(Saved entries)
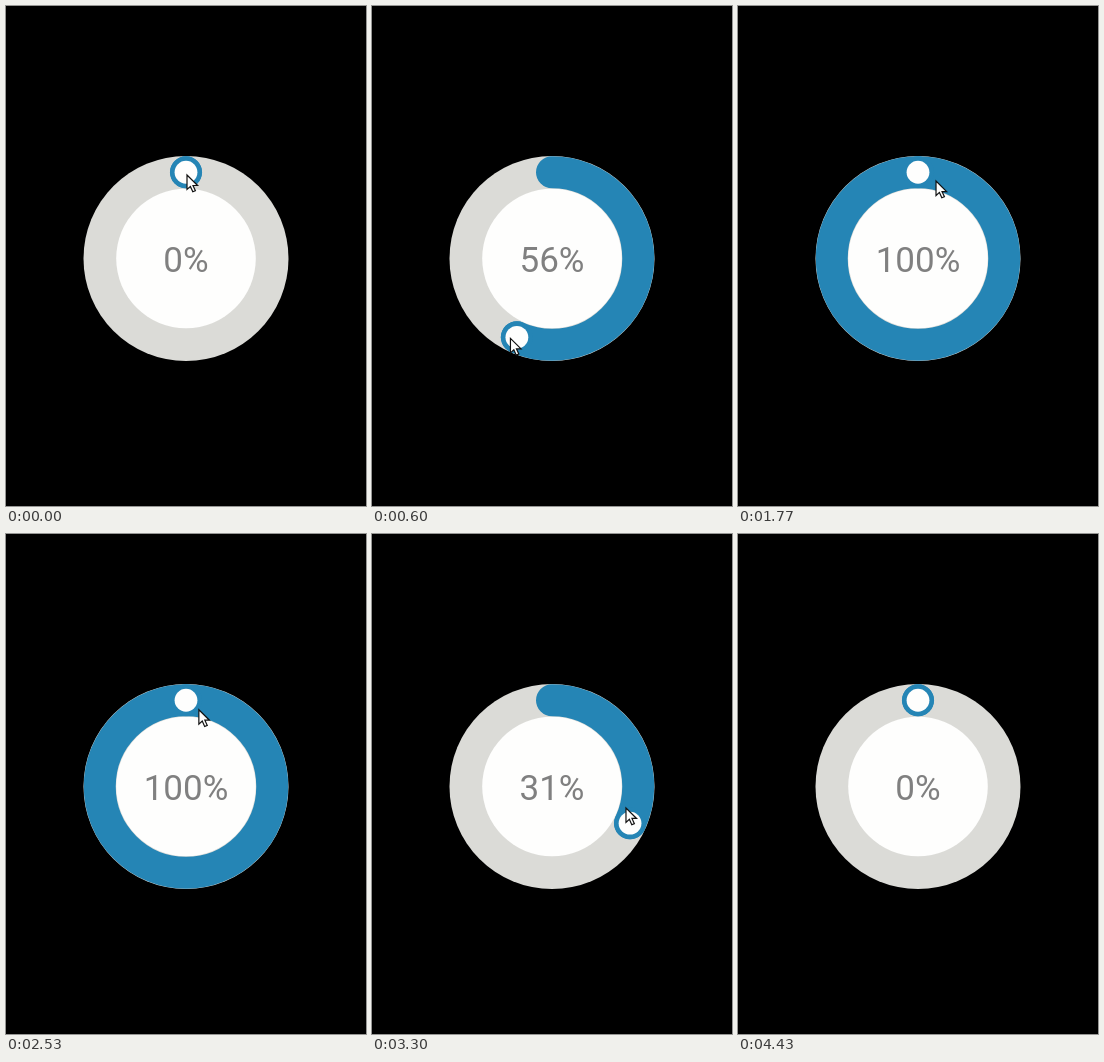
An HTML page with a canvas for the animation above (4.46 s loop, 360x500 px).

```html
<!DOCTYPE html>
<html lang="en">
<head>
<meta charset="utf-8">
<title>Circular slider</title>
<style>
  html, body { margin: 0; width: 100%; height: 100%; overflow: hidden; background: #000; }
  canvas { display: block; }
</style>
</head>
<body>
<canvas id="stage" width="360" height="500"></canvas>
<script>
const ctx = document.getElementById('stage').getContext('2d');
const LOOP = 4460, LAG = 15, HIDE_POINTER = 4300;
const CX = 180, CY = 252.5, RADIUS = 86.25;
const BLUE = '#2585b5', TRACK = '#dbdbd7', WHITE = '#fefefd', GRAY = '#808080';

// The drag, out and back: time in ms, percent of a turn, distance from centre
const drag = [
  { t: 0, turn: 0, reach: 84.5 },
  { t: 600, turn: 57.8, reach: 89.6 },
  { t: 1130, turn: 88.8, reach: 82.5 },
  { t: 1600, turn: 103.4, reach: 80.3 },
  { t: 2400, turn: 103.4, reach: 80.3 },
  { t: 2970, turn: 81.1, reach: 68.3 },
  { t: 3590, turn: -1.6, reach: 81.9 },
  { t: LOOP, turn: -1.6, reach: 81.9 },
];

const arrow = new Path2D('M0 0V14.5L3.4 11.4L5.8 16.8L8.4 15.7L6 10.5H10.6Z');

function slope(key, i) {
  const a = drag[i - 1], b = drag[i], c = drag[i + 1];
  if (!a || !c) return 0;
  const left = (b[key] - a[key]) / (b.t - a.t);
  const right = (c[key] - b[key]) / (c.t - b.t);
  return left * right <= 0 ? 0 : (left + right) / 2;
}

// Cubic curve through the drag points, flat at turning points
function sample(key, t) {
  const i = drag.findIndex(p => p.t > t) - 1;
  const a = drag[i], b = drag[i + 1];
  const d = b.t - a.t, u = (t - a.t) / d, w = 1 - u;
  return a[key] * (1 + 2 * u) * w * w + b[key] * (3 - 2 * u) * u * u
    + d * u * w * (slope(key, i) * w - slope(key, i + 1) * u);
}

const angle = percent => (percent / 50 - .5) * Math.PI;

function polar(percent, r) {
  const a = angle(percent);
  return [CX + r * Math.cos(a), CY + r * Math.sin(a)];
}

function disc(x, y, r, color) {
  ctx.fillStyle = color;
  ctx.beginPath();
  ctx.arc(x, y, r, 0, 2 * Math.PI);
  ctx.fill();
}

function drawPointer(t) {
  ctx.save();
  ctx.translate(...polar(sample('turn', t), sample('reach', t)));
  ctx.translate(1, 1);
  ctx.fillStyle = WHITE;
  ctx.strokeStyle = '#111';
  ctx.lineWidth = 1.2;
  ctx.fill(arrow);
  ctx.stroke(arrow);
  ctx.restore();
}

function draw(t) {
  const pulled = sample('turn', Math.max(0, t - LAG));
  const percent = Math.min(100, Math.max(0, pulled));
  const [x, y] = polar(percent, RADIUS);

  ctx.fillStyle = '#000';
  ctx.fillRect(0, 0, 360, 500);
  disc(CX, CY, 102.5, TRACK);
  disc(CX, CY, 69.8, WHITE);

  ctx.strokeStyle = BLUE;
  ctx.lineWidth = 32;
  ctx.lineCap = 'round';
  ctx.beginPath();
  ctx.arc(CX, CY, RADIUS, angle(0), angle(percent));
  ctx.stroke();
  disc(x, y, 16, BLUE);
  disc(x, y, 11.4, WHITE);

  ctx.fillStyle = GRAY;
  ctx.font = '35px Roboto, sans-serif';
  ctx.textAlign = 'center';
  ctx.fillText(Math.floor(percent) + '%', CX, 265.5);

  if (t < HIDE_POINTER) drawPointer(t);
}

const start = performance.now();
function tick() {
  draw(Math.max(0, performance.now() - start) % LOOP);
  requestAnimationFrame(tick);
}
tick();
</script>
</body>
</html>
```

> THE TASK
Reproduce all entries exactly. Pictures do not belong in the copy.

> EXERCISE SOLUTION
An HTML page with a canvas for the animation above (4.46 s loop, 360x500 px).

```html
<!DOCTYPE html>
<html lang="en">
<head>
<meta charset="utf-8">
<title>Circular slider</title>
<style>
  html, body { margin: 0; width: 100%; height: 100%; overflow: hidden; background: #000; }
  canvas { display: block; }
</style>
</head>
<body>
<canvas id="stage" width="360" height="500"></canvas>
<script>
const ctx = document.getElementById('stage').getContext('2d');
const LOOP = 4460, LAG = 15, HIDE_POINTER = 4300;
const CX = 180, CY = 252.5, RADIUS = 86.25;
const BLUE = '#2585b5', TRACK = '#dbdbd7', WHITE = '#fefefd', GRAY = '#808080';

// The drag, out and back: time in ms, percent of a turn, distance from centre
const drag = [
  { t: 0, turn: 0, reach: 84.5 },
  { t: 600, turn: 57.8, reach: 89.6 },
  { t: 1130, turn: 88.8, reach: 82.5 },
  { t: 1600, turn: 103.4, reach: 80.3 },
  { t: 2400, turn: 103.4, reach: 80.3 },
  { t: 2970, turn: 81.1, reach: 68.3 },
  { t: 3590, turn: -1.6, reach: 81.9 },
  { t: LOOP, turn: -1.6, reach: 81.9 },
];

const arrow = new Path2D('M0 0V14.5L3.4 11.4L5.8 16.8L8.4 15.7L6 10.5H10.6Z');

function slope(key, i) {
  const a = drag[i - 1], b = drag[i], c = drag[i + 1];
  if (!a || !c) return 0;
  const left = (b[key] - a[key]) / (b.t - a.t);
  const right = (c[key] - b[key]) / (c.t - b.t);
  return left * right <= 0 ? 0 : (left + right) / 2;
}

// Cubic curve through the drag points, flat at turning points
function sample(key, t) {
  const i = drag.findIndex(p => p.t > t) - 1;
  const a = drag[i], b = drag[i + 1];
  const d = b.t - a.t, u = (t - a.t) / d, w = 1 - u;
  return a[key] * (1 + 2 * u) * w * w + b[key] * (3 - 2 * u) * u * u
    + d * u * w * (slope(key, i) * w - slope(key, i + 1) * u);
}

const angle = percent => (percent / 50 - .5) * Math.PI;

function polar(percent, r) {
  const a = angle(percent);
  return [CX + r * Math.cos(a), CY + r * Math.sin(a)];
}

function disc(x, y, r, color) {
  ctx.fillStyle = color;
  ctx.beginPath();
  ctx.arc(x, y, r, 0, 2 * Math.PI);
  ctx.fill();
}

function drawPointer(t) {
  ctx.save();
  ctx.translate(...polar(sample('turn', t), sample('reach', t)));
  ctx.translate(1, 1);
  ctx.fillStyle = WHITE;
  ctx.strokeStyle = '#111';
  ctx.lineWidth = 1.2;
  ctx.fill(arrow);
  ctx.stroke(arrow);
  ctx.restore();
}

function draw(t) {
  const pulled = sample('turn', Math.max(0, t - LAG));
  const percent = Math.min(100, Math.max(0, pulled));
  const [x, y] = polar(percent, RADIUS);

  ctx.fillStyle = '#000';
  ctx.fillRect(0, 0, 360, 500);
  disc(CX, CY, 102.5, TRACK);
  disc(CX, CY, 69.8, WHITE);

  ctx.strokeStyle = BLUE;
  ctx.lineWidth = 32;
  ctx.lineCap = 'round';
  ctx.beginPath();
  ctx.arc(CX, CY, RADIUS, angle(0), angle(percent));
  ctx.stroke();
  disc(x, y, 16, BLUE);
  disc(x, y, 11.4, WHITE);

  ctx.fillStyle = GRAY;
  ctx.font = '35px Roboto, sans-serif';
  ctx.textAlign = 'center';
  ctx.fillText(Math.floor(percent) + '%', CX, 265.5);

  if (t < HIDE_POINTER) drawPointer(t);
}

const start = performance.now();
function tick() {
  draw(Math.max(0, performance.now() - start) % LOOP);
  requestAnimationFrame(tick);
}
tick();
</script>
</body>
</html>
```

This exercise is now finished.